Posted: May 23, 2014 12:01 AM
Thinking Banks are Bigger than the Market

It was 1907, the stock market was down 50% from the year before, bankruptcies were prevalent, there was no such thing as the Federal Reserve Board and panic was in the air.

The two most prominent figures on Wall Street met to discuss what should be done. Jesse Livermore was summoned by J.P. Morgan to listen to a proposition. He, Morgan, would, using the banks reserves, support and bolster the markets if he, Livermore, would stop taking short positions. The foremost banking Titan convinced the foremost investment Bear that it was in both their patriot duty to take this respective action.

Livermore agreed. He covered his shorts. And promised to be a good boy. He, of course, went long and made a killing. So much for patriotism.

J.P., on the other hand, convinced the rest of his bank colleagues to pony up enough money to save the day. When asked what money, the banks should use, he simply said “the people’s money, the deposits, after all why do you think they call them the reserves?”

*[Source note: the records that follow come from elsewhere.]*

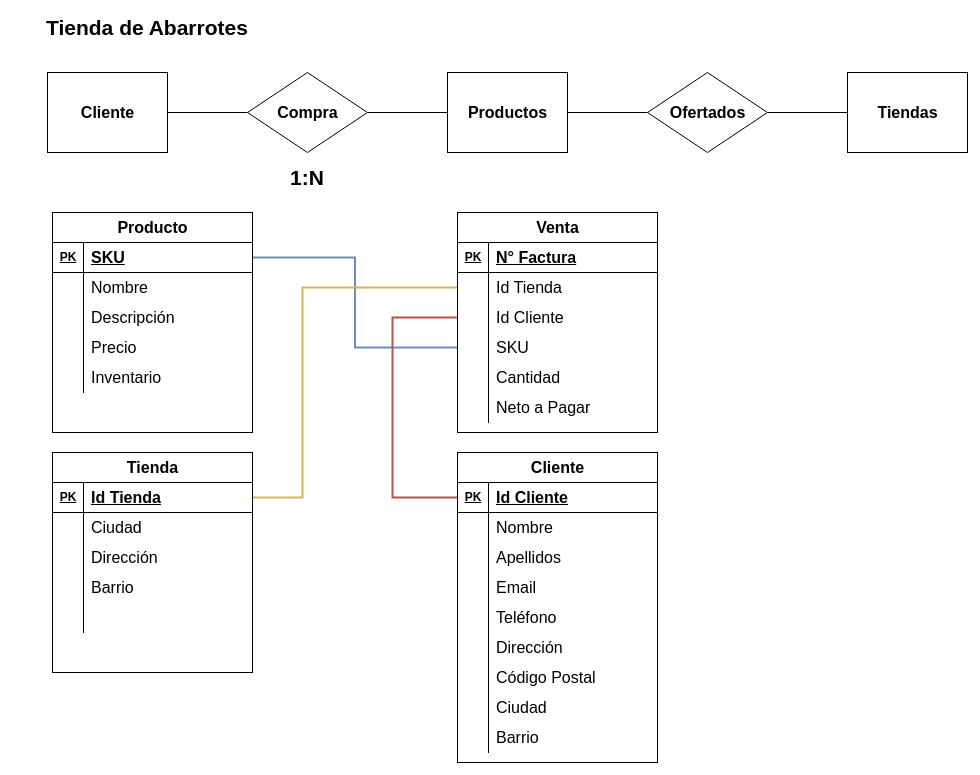
<!DOCTYPE html>
<html lang="es">
<head>
<meta charset="utf-8">
<title>Tienda de Abarrotes</title>
<style>
:root {
  --ink: #000;
  --paper: #fff;
  --link-product: #6c8ebf;
  --link-store: #d6b656;
  --link-client: #b85450;
}
* { box-sizing: border-box; margin: 0; padding: 0; }
html, body { width: 980px; height: 775px; overflow: hidden; background: var(--paper); }
body { position: relative; color: var(--ink); font: 16px/30px "Liberation Sans", Arial, sans-serif; }
h1, .cardinality { position: absolute; font-size: 21px; font-weight: 700; line-height: 30px; white-space: nowrap; }
h1 { left: 46px; top: 13px; }
.cardinality { left: 247px; top: 163px; width: 120px; text-align: center; }

.relations { position: absolute; left: 47px; top: 72px; display: flex; align-items: center; }
.entity, .relation { width: 121px; height: 81px; display: flex; align-items: center; justify-content: center; font-weight: 700; }
.entity { border: 1px solid var(--ink); }
.relation { position: relative; }
.relation svg { position: absolute; inset: 0; }
.relation polygon { fill: none; stroke: var(--ink); }
.relation span { position: relative; }
.connector { width: 79px; height: 1px; background: var(--ink); }

.table { position: absolute; width: 201px; height: 221px; border: 1px solid var(--ink); }
.producto { left: 52px; top: 212px; }
.venta { left: 457px; top: 212px; }
.tienda { left: 52px; top: 452px; }
.cliente { left: 457px; top: 452px; height: 311px; }
.table h2 { height: 30px; border-bottom: 1px solid var(--ink); font-size: 16px; line-height: 29px; text-align: center; }
.table li { display: flex; height: 30px; list-style: none; white-space: nowrap; }
.table li::before { content: ""; flex: none; width: 30px; margin-right: 7px; border-right: 1px solid var(--ink); }
.table .key { border-bottom: 1px solid var(--ink); font-weight: 700; line-height: 29px; text-decoration: underline; }
.table .key::before { content: "PK"; font-size: 12px; text-align: center; text-decoration: none; display: inline-block; }

.links { position: absolute; left: 0; top: 0; fill: none; stroke-width: 2; }
.link-product { stroke: var(--link-product); }
.link-store { stroke: var(--link-store); }
.link-client { stroke: var(--link-client); }
</style>
</head>
<body>
<h1>Tienda de Abarrotes</h1>

<section class="relations">
  <div class="entity">Cliente</div>
  <div class="connector"></div>
  <div class="relation">
    <svg width="121" height="81"><polygon points="60.5,0.5 120.5,40.5 60.5,80.5 0.5,40.5"/></svg>
    <span>Compra</span>
  </div>
  <div class="connector"></div>
  <div class="entity">Productos</div>
  <div class="connector"></div>
  <div class="relation">
    <svg width="121" height="81"><polygon points="60.5,0.5 120.5,40.5 60.5,80.5 0.5,40.5"/></svg>
    <span>Ofertados</span>
  </div>
  <div class="connector"></div>
  <div class="entity">Tiendas</div>
</section>
<p class="cardinality">1:N</p>

<section class="table producto">
  <h2>Producto</h2>
  <ul>
    <li class="key">SKU</li>
    <li>Nombre</li>
    <li>Descripción</li>
    <li>Precio</li>
    <li>Inventario</li>
  </ul>
</section>

<section class="table venta">
  <h2>Venta</h2>
  <ul>
    <li class="key">N° Factura</li>
    <li>Id Tienda</li>
    <li>Id Cliente</li>
    <li>SKU</li>
    <li>Cantidad</li>
    <li>Neto a Pagar</li>
  </ul>
</section>

<section class="table tienda">
  <h2>Tienda</h2>
  <ul>
    <li class="key">Id Tienda</li>
    <li>Ciudad</li>
    <li>Dirección</li>
    <li>Barrio</li>
    <li></li>
  </ul>
</section>

<section class="table cliente">
  <h2>Cliente</h2>
  <ul>
    <li class="key">Id Cliente</li>
    <li>Nombre</li>
    <li>Apellidos</li>
    <li>Email</li>
    <li>Teléfono</li>
    <li>Dirección</li>
    <li>Código Postal</li>
    <li>Ciudad</li>
    <li>Barrio</li>
  </ul>
</section>

<svg class="links" width="980" height="775" aria-hidden="true">
  <path class="link-product" d="M253 257.5H355V347.5H457"/>
  <path class="link-store" d="M253 497.5H302.5V287.5H457"/>
  <path class="link-client" d="M457 317.5H392.5V497.5H457"/>
</svg>
</body>
</html>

Thus, the banking system, the stock market and the country at large was saved. A dangerous precedent was set and an unrealistic expectation was established.

Don’t fight the Feds (founded in 1913) or a central bank in general, is the rallying cry for all Bulls at the end of their run.

So it was in 1929 when a collapsing market and the powers to be, once again, turned to J.P. Morgan to save the day. For a few brief days, in that fateful October, the echoes of the past reverberated through the canyons of Wall Street and investors breathed a sigh of relief. Reality set in, however, on October 29, 1929 with all the money the banks could muster they could not stop the onslaught. The markets were bigger than any bank.

So it is today the world sleeps soundly knowing the Fed has its back. At any negative fluctuation the federal bankers will whip into action and theoretically save the day.

Until they can’t.

Again and again the Feds ability to ride to the rescue takes more and more money and creates more unintended consequences. The shelf life of the rescue package has gotten shorter and shorter until such time as it will have no effect at all.

The Titan and the Bear may be gone but the attitude that the banks are bigger than the market prevails to this day.

Unfortunately when they are proven wrong it will be the 99 who will pay for the sins and the bruised egos of the one.